Despite a year marred by falling commodity prices, high unemployment, ratings downgrades and a weaker rand, South Africa remains poised to grow at a faster rate than many advanced economies in 2016, outperforming Eurozone States such as France and Italy, publishing, research and consultancy firm the Oxford Business Group predicts.
Noting that the country retained several competitive advantages, such as a large manufacturing base, more than $2.5-trillion worth of metal and mineral deposits and one of the most robust financial sectors in the world, a report by the company added that inflation remained within the South African Reserve Bank’s (SARB’s) target band, at 4.8% in November.
Consumer prices were also up 0.1% month-on-month to their highest level since July.
“The SARB has managed to effectively keep a lid on price rises, despite the steady depreciation of the rand, which hit record lows in mid-December – a reaction in part to the strengthening dollar.

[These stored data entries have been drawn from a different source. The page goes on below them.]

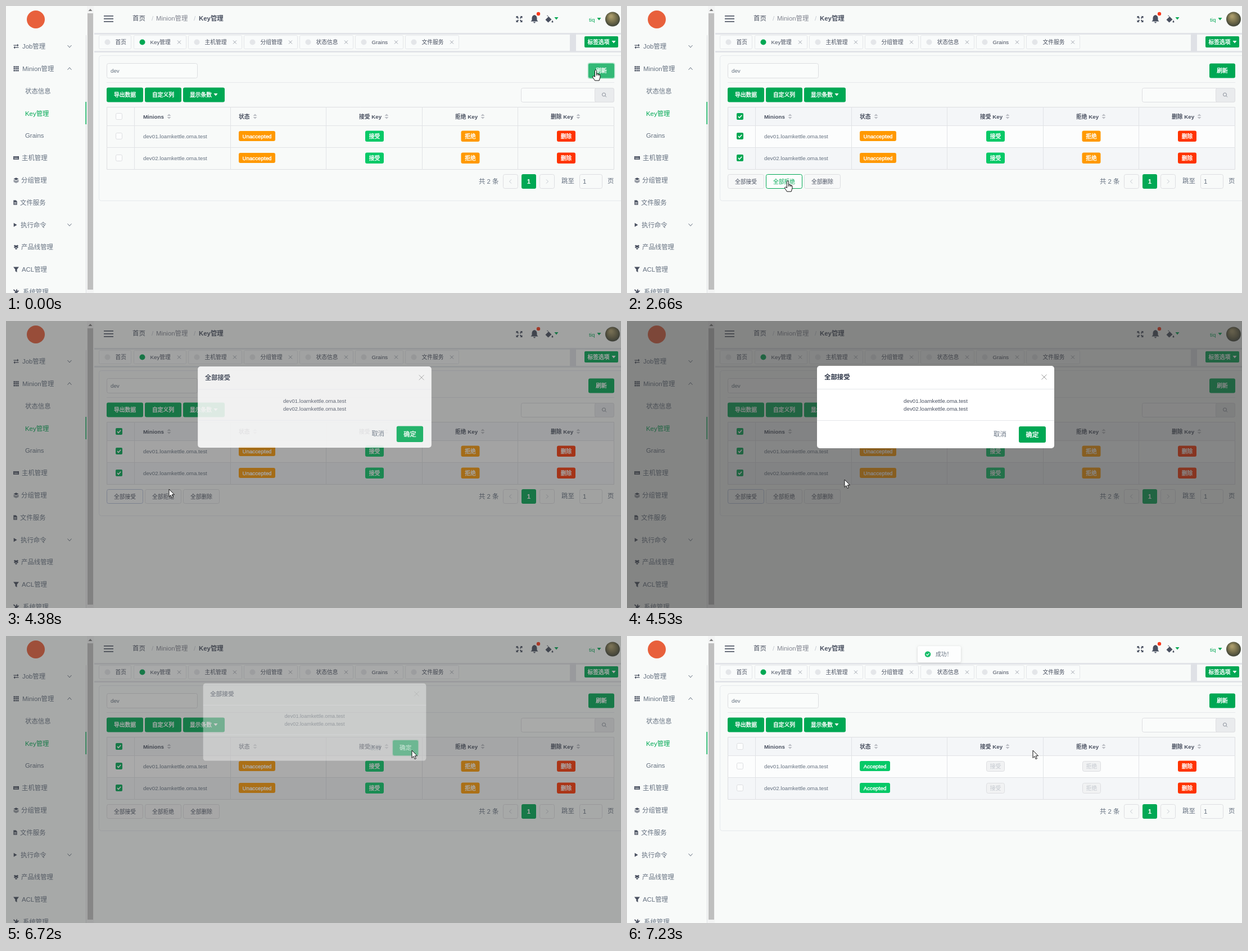
Recreate the animation shown at these times as an HTML page with a canvas. Size 1094 by 512 pixels, loop 8 s.

```html
<!DOCTYPE html>
<html lang="zh">
<head>
<meta charset="utf-8">
<style>
html, body { margin: 0; width: 100%; height: 100%; overflow: hidden; background: #f8faf9; }
canvas { display: block; }
</style>
</head>
<body>
<canvas id="stage" width="1094" height="512"></canvas>
<script>
const ctx = document.getElementById('stage').getContext('2d');
const LOOP = 8000;
const GREEN = '#00a854', LIME = '#06c967', ORANGE = '#ff9900', RED = '#ff3300';
const PAGE = '#f8faf9', LINE = '#dddee1', INK = '#495060', MUTED = '#657180', PALE = '#c3c8cf';
const S = 9.75, M = 11.4;
const hosts = ['dev01.loamkettle.oma.test', 'dev02.loamkettle.oma.test'];

// [time, x, y, shape]; each pose holds until the next one
const cursorPath = [
  [0, 1049, 114, 'hand'], [250, 1047, 115, 'hand'], [400, 985, 135, 'arrow'], [520, 807, 155, 'arrow'],
  [670, 520, 172, 'arrow'], [790, 257, 183, 'arrow'], [950, 211, 187, 'arrow'], [1100, 202, 191, 'hand'],
  [1220, 199, 199, 'hand'], [1370, 199, 198, 'hand'], [1760, 250, 215, 'arrow'], [1880, 384, 226, 'arrow'],
  [2030, 658, 284, 'arrow'], [2150, 520, 298, 'arrow'], [2270, 390, 306, 'arrow'], [2400, 310, 311, 'hand'],
  [2520, 287, 312, 'hand'], [2660, 286, 312, 'hand'], [3340, 272, 312, 'hand'], [3460, 250, 312, 'hand'],
  [3610, 222, 311, 'hand'], [3760, 218, 311, 'hand'], [4260, 219, 311, 'arrow'], [4380, 290, 300, 'arrow'],
  [4530, 387, 283, 'arrow'], [4660, 504, 245, 'arrow'], [4810, 592, 230, 'arrow'], [4930, 681, 213, 'arrow'],
  [5080, 722, 204, 'hand'], [6720, 722, 204, 'arrow']
];
const maskFade = [[0, 0], [4260, .3], [4380, .75], [4530, 1], [6720, .7], [6840, .27], [6960, .06], [7080, 0]];
const modalFade = [[0, 0], [4260, .3], [4380, .85], [4530, 1], [6720, .4], [6840, 0]];
const toastFade = [[0, 0], [6960, .3], [7080, .9], [7230, 1]];

const held = (keys, t) => keys.filter(k => k[0] <= t).pop();
const during = (t, a, b) => t >= a && t < b;

function box(x, y, w, h, fill, stroke, r = 3) {
  ctx.beginPath();
  const o = stroke ? .5 : 0;
  ctx.roundRect(x + o, y + o, w - 2 * o, h - 2 * o, r);
  if (fill) { ctx.fillStyle = fill; ctx.fill(); }
  if (stroke) { ctx.strokeStyle = stroke; ctx.lineWidth = 1; ctx.stroke(); }
}

function text(s, x, y, color = INK, size = S, bold = false, align = 'left') {
  ctx.font = `${bold ? 'bold ' : ''}${size}px "Liberation Sans", "Noto Sans CJK SC", "Noto Sans CJK", sans-serif`;
  ctx.textAlign = align;
  ctx.fillStyle = color;
  ctx.fillText(s, x, y + size * .36);
}

// white text on colour: regular widths, slightly heavier strokes
function label(s, x, y, size = S, align = 'center') {
  text(s, x, y, '#fff', size, false, align);
  ctx.strokeStyle = '#fff';
  ctx.lineWidth = .4;
  ctx.strokeText(s, x, y + size * .36);
}

function dot(x, y, r, color) {
  ctx.beginPath();
  ctx.arc(x, y, r, 0, 7);
  ctx.fillStyle = color;
  ctx.fill();
}

function shape(d, x, y, fill, stroke, width = 1) {
  const p = new Path2D(d);
  ctx.save();
  ctx.translate(x, y);
  if (fill) { ctx.fillStyle = fill; ctx.fill(p); }
  if (stroke) { ctx.strokeStyle = stroke; ctx.lineWidth = width; ctx.stroke(p); }
  ctx.restore();
}

const rule = (x, y, w, h, color = LINE) => { ctx.fillStyle = color; ctx.fillRect(x, y, w, h); };
const caret = (x, y, color) => shape('M-3.5-2h7L0 2.5Z', x, y, color);
const cross = (x, y, r, color) => shape(`M${-r} ${-r}L${r} ${r}M${r} ${-r}L${-r} ${r}`, x, y, null, color);

function solid(s, x, y, w, h, fill = GREEN, size = S) {
  box(x, y, w, h, fill);
  label(s, x + w / 2, y + h / 2, size);
}

function outlined(s, x, y, w, h, fill, color, edge) {
  box(x, y, w, h, fill, edge);
  text(s, x + w / 2, y + h / 2, color, S, false, 'center');
}

function ring(x, y, w, h) {
  box(x - 1.5, y - 1.5, w + 3, h + 3, 'rgba(0,168,84,.25)', null, 4);
}

function checkbox(y, level) {
  box(195, y - 6, 12, 12, '#fcfdfd', LINE, 2);
  if (!level) return;
  ctx.globalAlpha = level;
  box(195, y - 6, 12, 12, GREEN, null, 2);
  shape('M-3 0L-1 2.5 3.2-2.2', 201, y, null, '#fff', 1.6);
  ctx.globalAlpha = 1;
}

const icons = {
  swap: 'M-4.5-2.5H2V-4.5L4.5-2 2 .5V-1.3H-4.5ZM4.5 2.5H-2V4.5L-4.5 2-2-.5V1.3H4.5Z',
  grid: [-4.5, -1.2, 2.1].map(y => [-4.5, -1.2, 2.1].map(x => `M${x} ${y}h2.5v2.5h-2.5z`).join('')).join(''),
  server: 'M-5-3H5V3H-5ZM-3.5-1.7v1h1v-1zM-1.2-1.7v1h1v-1zM1.2-1.7v1h1v-1zM-3.5.6v1h7v-1z',
  layers: 'M0-4.5L4.5-2.2 0 0-4.5-2.2ZM-4.5-.5L0 1.8 4.5-.5V.6L0 2.9-4.5 .6ZM-4.5 1.8L0 4 4.5 1.8V2.7L0 5-4.5 2.7Z',
  file: 'M-3.2-4.2H1L3.2-2V4.2H-3.2ZM-2-.5v1h4v-1zM-2 1.7v1h4v-1z',
  play: 'M-2.8-3.5L3 0-2.8 3.5Z',
  cubes: 'M-2.2-4L0-2.6 2.2-4 4.3-2.4 2.3-1 4.3 .4 2.2 1.8 0 .4-2.2 1.8-4.3 .4-2.3-1-4.3-2.4ZM-2.2 2.7L0 1.3 2.2 2.7 0 4.2Z',
  funnel: 'M-5-4.5H5L1.5 0V5L-1.5 3V0Z',
  wrench: 'M-5 4L0-1Q-1-4 2-5L1.5-2.5 3.5-1.5 5-3Q5 1 1.5.7L-3.5 5.3ZM-4-4.5L4.5 3.5 3.5 5-5-3Z'
};

const menu = [
  ['swap', 'Job管理', 29, 1], ['grid', 'Minion管理', 29, -1], [null, '状态信息', 34], [null, 'Key管理', 34],
  [null, 'Grains', 34], ['server', '主机管理', 28], ['layers', '分组管理', 27], ['file', '文件服务', 25],
  ['play', '执行命令', 26, 1], ['cubes', '产品线管理', 27], ['funnel', 'ACL管理', 28], ['wrench', '系统管理', 30]
];

function sidebar() {
  dot(53, 24, 16, '#e8603c');
  rule(142, 52, 1, 460);
  menu.forEach(([icon, name, x, fold], i) => {
    const y = 72 + i * 39.8;
    if (icon) shape(icons[icon], icon === 'play' || icon === 'file' ? 16.5 : 18, y, INK);
    text(name, x, y, i === 3 ? GREEN : MUTED, M);
    if (fold) shape(`M-3.5 ${-2 * fold}L0 ${2 * fold} 3.5 ${-2 * fold}`, 113, y, null, MUTED);
  });
  rule(141.5, 171, 1.5, 40, GREEN);
  rule(144, 0, 12, 512, '#f3f4f4');
  rule(145, 13, 10, 493, '#bfbfbf');
  shape('M-3.5 2L0-2 3.5 2Z', 150, 7, '#7d7d7d');
}

const tabs = [
  ['首页', 165, 58], ['Key管理', 227, 94], ['主机管理', 324, 96], ['分组管理', 423, 96],
  ['状态信息', 522, 96], ['Grains', 621, 86], ['文件服务', 710, 96]
];

function header() {
  [17, 22, 27].forEach(y => rule(174, y, 17, 1.6, INK));
  text('首页', 225, 22, INK, M);
  text('/', 259, 22, PALE, M);
  text('Minion管理', 267, 22, '#80848f', M);
  text('/', 334, 22, PALE, M);
  text('Key管理', 343, 22, INK, M, true);

  for (let i = 0; i < 4; i++) {
    ctx.save();
    ctx.translate(913, 23.5);
    ctx.rotate(i * Math.PI / 2);
    shape('M1.5-5.5H5.5V-1.5L4.2-2.8 2.2-.8.8-2.2 2.8-4.2Z', 0, 0, INK);
    ctx.restore();
  }
  shape('M0-7Q4.5-6 4.5-1V2L6.5 4.5H-6.5L-4.5 2V-1Q-4.5-6 0-7ZM-2 5.5H2Q1.5 7.5 0 7.5T-2 5.5Z', 940, 23, INK);
  dot(947, 14, 3.2, '#fb3a1c');
  shape('M-3-6.5L4.5 1-1.5 6.5-6.5 1.5-1-4-4-5.8ZM6 2.5Q9 6.5 6 6.5T6 2.5Z', 966, 23, INK);
  caret(979, 22, GREEN);
  text('tiq', 1037, 24, GREEN, S);
  caret(1055, 23, GREEN);
  const g = ctx.createRadialGradient(1076, 18, 2, 1079, 23, 14);
  g.addColorStop(0, '#a89a6a');
  g.addColorStop(.6, '#6d6848');
  g.addColorStop(1, '#3c4238');
  dot(1079, 23.5, 13, g);

  rule(157, 48, 937, 3, '#e2e4e8');
  rule(157, 80, 937, 3, '#e2e4e8');
  rule(1003, 48, 11, 33, '#dfe1e6');
  tabs.forEach(([name, x, w], i) => {
    box(x, 52, w, 25, '#f9fbfb', '#e5e7ea', 2);
    dot(x + 15.5, 64.5, 5, i === 1 ? GREEN : '#e4e6e9');
    text(name, x + 29.5, 64.5, INK);
    if (i) cross(x + w - 13, 64.5, 3, '#a0a5ae');
  });
  box(1029, 54, 60, 20, GREEN, null, 2);
  label('标签选项', 1034.5, 64, S, 'left');
  caret(1081, 64, '#fff');
}

function sorter(x) {
  shape('M-3.5-1L0-4.5 3.5-1ZM-3.5 1H3.5L0 4.5Z', x, 197, '#bbbec4');
}

function table(t) {
  const accepted = t >= 7080;
  if (t >= 1370) rule(179, 180, 903, 33, '#f4f6f8');
  if (t >= 1520) {
    rule(179, 213, 903, 39, '#fcfdfd');
    rule(179, 252, 903, 40, '#f4f6f8');
  }
  box(179, 180, 903, 112, null, LINE, 0);
  [228, 399, 569, 740, 910].forEach(x => rule(x, 180, 1, 112, '#e1e3e6'));
  [213, 252].forEach(y => rule(179, y, 903, 1, '#e1e3e6'));
  [['Minions', 244, 290], ['状态', 414, 443], ['接受 Key', 628, 677], ['拒绝 Key', 799, 848], ['删除 Key', 969, 1018]]
    .forEach(([name, x, s]) => { text(name, x, 197, INK, S, true); sorter(s); });
  checkbox(197, during(t, 1520, 7080) ? 1 : during(t, 7080, 7230) ? .3 : 0);
  hosts.forEach((host, i) => {
    const y = 232 + i * 39, top = y - 9.5;
    checkbox(y, during(t, 1520, 7080) ? 1 : 0);
    text(host, 244, y, MUTED);
    if (accepted) {
      solid('Accepted', 414, y - 9, 54, 18, LIME);
      outlined('接受', 639, y - 9, 33, 19, '#f1f2f3', PALE, LINE);
      outlined('拒绝', 810, y - 9, 33, 19, '#f1f2f3', PALE, LINE);
    } else {
      solid('Unaccepted', 414, y - 9, 65, 18, ORANGE);
      solid('接受', 639, top, 33, 19.4, LIME);
      solid('拒绝', 809.5, top, 33, 19.4, ORANGE);
    }
    solid('删除', 980, top, 33, 19.4, RED);
  });
}

function pager() {
  text('共 2 条', 841, 313, MUTED, M);
  box(884, 300, 27, 26, null, LINE);
  shape('M2-3.5L-1.5 0 2 3.5', 897, 313, null, PALE);
  box(917, 300, 26, 26, GREEN);
  text('1', 930, 313, '#fff', M, true, 'center');
  box(949, 300, 27, 26, null, LINE);
  shape('M-2-3.5L1.5 0-2 3.5', 963, 313, null, PALE);
  text('跳至', 988, 312, MUTED, M);
  box(1020, 300, 41, 26, null, LINE);
  text('1', 1026, 313, MUTED, M);
  text('页', 1070, 312, MUTED, M);
}

function card(t) {
  box(165, 88, 960, 260, null, '#e6e9ed', 4);
  box(179, 102, 162, 27, '#fafcfb', LINE);
  text('dev', 186, 115, MUTED);
  rule(179, 136, 903, 1, '#e6e8eb');
  if (t < 1520) ring(1036, 102.5, 46, 26);
  solid('刷新', 1036, 102.5, 46, 26, t < 400 ? '#33b976' : GREEN);
  solid('导出数据', 179, 145.5, 65, 26);
  solid('自定义列', 247, 145.5, 65, 26);
  box(315, 145.5, 74, 26, GREEN);
  label('显示条数', 327, 158.5, S, 'left');
  caret(373, 158, '#fff');
  box(916, 146, 166, 26, '#fafcfb', LINE);
  box(1047, 146, 35, 26, '#e9ebed', LINE);
  shape('M2.5-.5a3 3 0 1 1-6 0a3 3 0 1 1 6 0ZM1.5 1.5L4 4', 1064, 158.5, null, '#8a919c');
  table(t);
  if (during(t, 1520, 7080)) {
    const hovered = during(t, 2400, 3610) ? 1 : during(t, 3610, 4380) ? 0 : -1;
    ['全部接受', '全部拒绝', '全部删除'].forEach((name, i) => {
      const on = i === hovered;
      const edge = on ? GREEN : i === 0 && during(t, 4380, 4810) ? '#b5c0da' : LINE;
      outlined(name, 179 + i * 68, 300, 65, 26, on ? '#fcfefd' : '#f7f8f8', on ? GREEN : INK, edge);
    });
  }
  pager();
}

function modal(t) {
  const level = held(modalFade, t)[1];
  if (!level) return;
  ctx.save();
  ctx.globalAlpha = level;
  const k = .9 + .1 * level;
  ctx.translate(549, 153);
  ctx.scale(k, k);
  ctx.translate(-549, -153);
  box(338, 80, 422, 147, '#fff', null, 5);
  text('全部接受', 351, 100, '#2a3244', M, true);
  cross(742, 100, 4.5, '#999');
  rule(338, 121, 422, 1, '#e5e7ea');
  rule(338, 177, 422, 1, '#e5e7ea');
  hosts.forEach((host, i) => text(host, 549, 142 + i * 14.5, INK, S, false, 'center'));
  text('取消', 652, 202, MUTED, M);
  if (t >= 5510) ring(697, 188, 48, 29);
  solid('确定', 697, 188, 48, 29, t >= 5510 ? '#00a050' : during(t, 5080, 5510) ? '#33b976' : GREEN, M);
  ctx.restore();
}

function toast(t) {
  const level = held(toastFade, t)[1];
  if (!level) return;
  ctx.save();
  ctx.globalAlpha = level;
  ctx.translate(0, (level - 1) * 14);
  ctx.shadowColor = 'rgba(0,0,0,.15)';
  ctx.shadowBlur = 4;
  ctx.shadowOffsetY = 1;
  box(517, 18, 77, 29, '#fdfefe');
  ctx.shadowColor = 'transparent';
  dot(535, 32.5, 5.3, '#19be6b');
  shape('M-2.5 0L-.7 1.9 2.6-1.6', 535, 32.5, null, '#fff', 1.2);
  text('成功！', 549, 32.5, MUTED);
  ctx.restore();
}

function cursor(t) {
  const [, x, y, kind] = held(cursorPath, t);
  if (kind === 'arrow') {
    shape('M0 0V13.5L3 10.6 5.2 15.6 7.4 14.6 5.2 9.8H9.5Z', x, y, '#fff', '#111');
    return;
  }
  if (during(t, 4010, 4260)) shape('M9 0A9 9 0 1 1-9 0A9 9 0 1 1 9 0', x + 1, y + 3, null, '#333');
  shape('M-1.5 1.5A1.5 1.5 0 0 1 1.5 1.5V6.5L6 7.5Q8 8 8 10V13L6.2 19H-1.5L-5 13.5Q-6 11.5-4.5 11T-1.5 12.5Z', x, y, '#fff', '#111');
  shape('M1.5 6.5V10M4 7.3V10M6 7.8V10.3', x, y, null, '#111');
}

function draw(now) {
  const t = now % LOOP;
  rule(0, 0, 1094, 512, PAGE);
  sidebar();
  header();
  card(t);
  rule(0, 0, 1094, 512, `rgba(55,55,55,${.6 * held(maskFade, t)[1]})`);
  modal(t);
  toast(t);
  cursor(t);
  requestAnimationFrame(draw);
}
requestAnimationFrame(draw);
</script>
</body>
</html>
```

“Growth has, meanwhile, been more modest in recent years owing to external pressures, including declines in commodity prices and global demand, and the continued fallout of the slowing Chinese economy,” it read.
In its effort to encourage growth and help buffer against inflation, the SARB raised interest rates twice last year, lifting its benchmark rate by 25 basis points in July and November.
A similar move – which would bring interest rates to 6.5% – was expected in the first quarter of 2016, likely aimed at countering the effect of the recently announced rate hike by the US Federal Reserve.
Oxford noted that, while there were a number of bright spots in the economy, some sectors faced a more difficult outlook over the next 12 months.
Segments of the manufacturing sector, which accounted for around 13% of the country’s gross domestic product (GDP), were expected to post stronger performance in 2016.
The automotive industry, which was the largest contributor to manufacturing output, had proven particularly resilient to external headwinds, generating some R115.7-billion in export earnings in 2014.
The industry, which accounted for two-thirds of total African production, was also set to benefit from R6.9-billion worth of investments made by original-equipment manufacturers in 2014.
Moreover, exports, in particular, were set to increase in the coming year, made more competitive by the weaker rand.
According to estimates from the National Association of Automobile Manufacturers of South Africa provided towards the end of last year, the country was on track to export a record 325 000 units by the end of 2015.
“Agriculture, however, is poised for a more difficult year, as the country suffers its worst drought in 30 years. Low levels of rainfall caused by the El Niño weather pattern have seen harvests of key crops such as maize plummet by roughly one-third.
“As a result, South Africa – typically a net exporter of maize – has been forced to import almost one-million tons to cover supply shortages. This season’s harvest is expected to fall from a record high of 14.25-million tons in 2014/15 to 9.94-million in 2015/16,” said the group.
South Africa’s mining sector also faced an uphill battle in 2015, with prices for key commodities down and production stymied by labour strikes and power shortages.
Oxford remained nonetheless optimistic that some of these issues could be resolved in the coming years.
The energy sector, for example, was expected to receive a sizeable boost, as a host of new renewable-energy projects came online.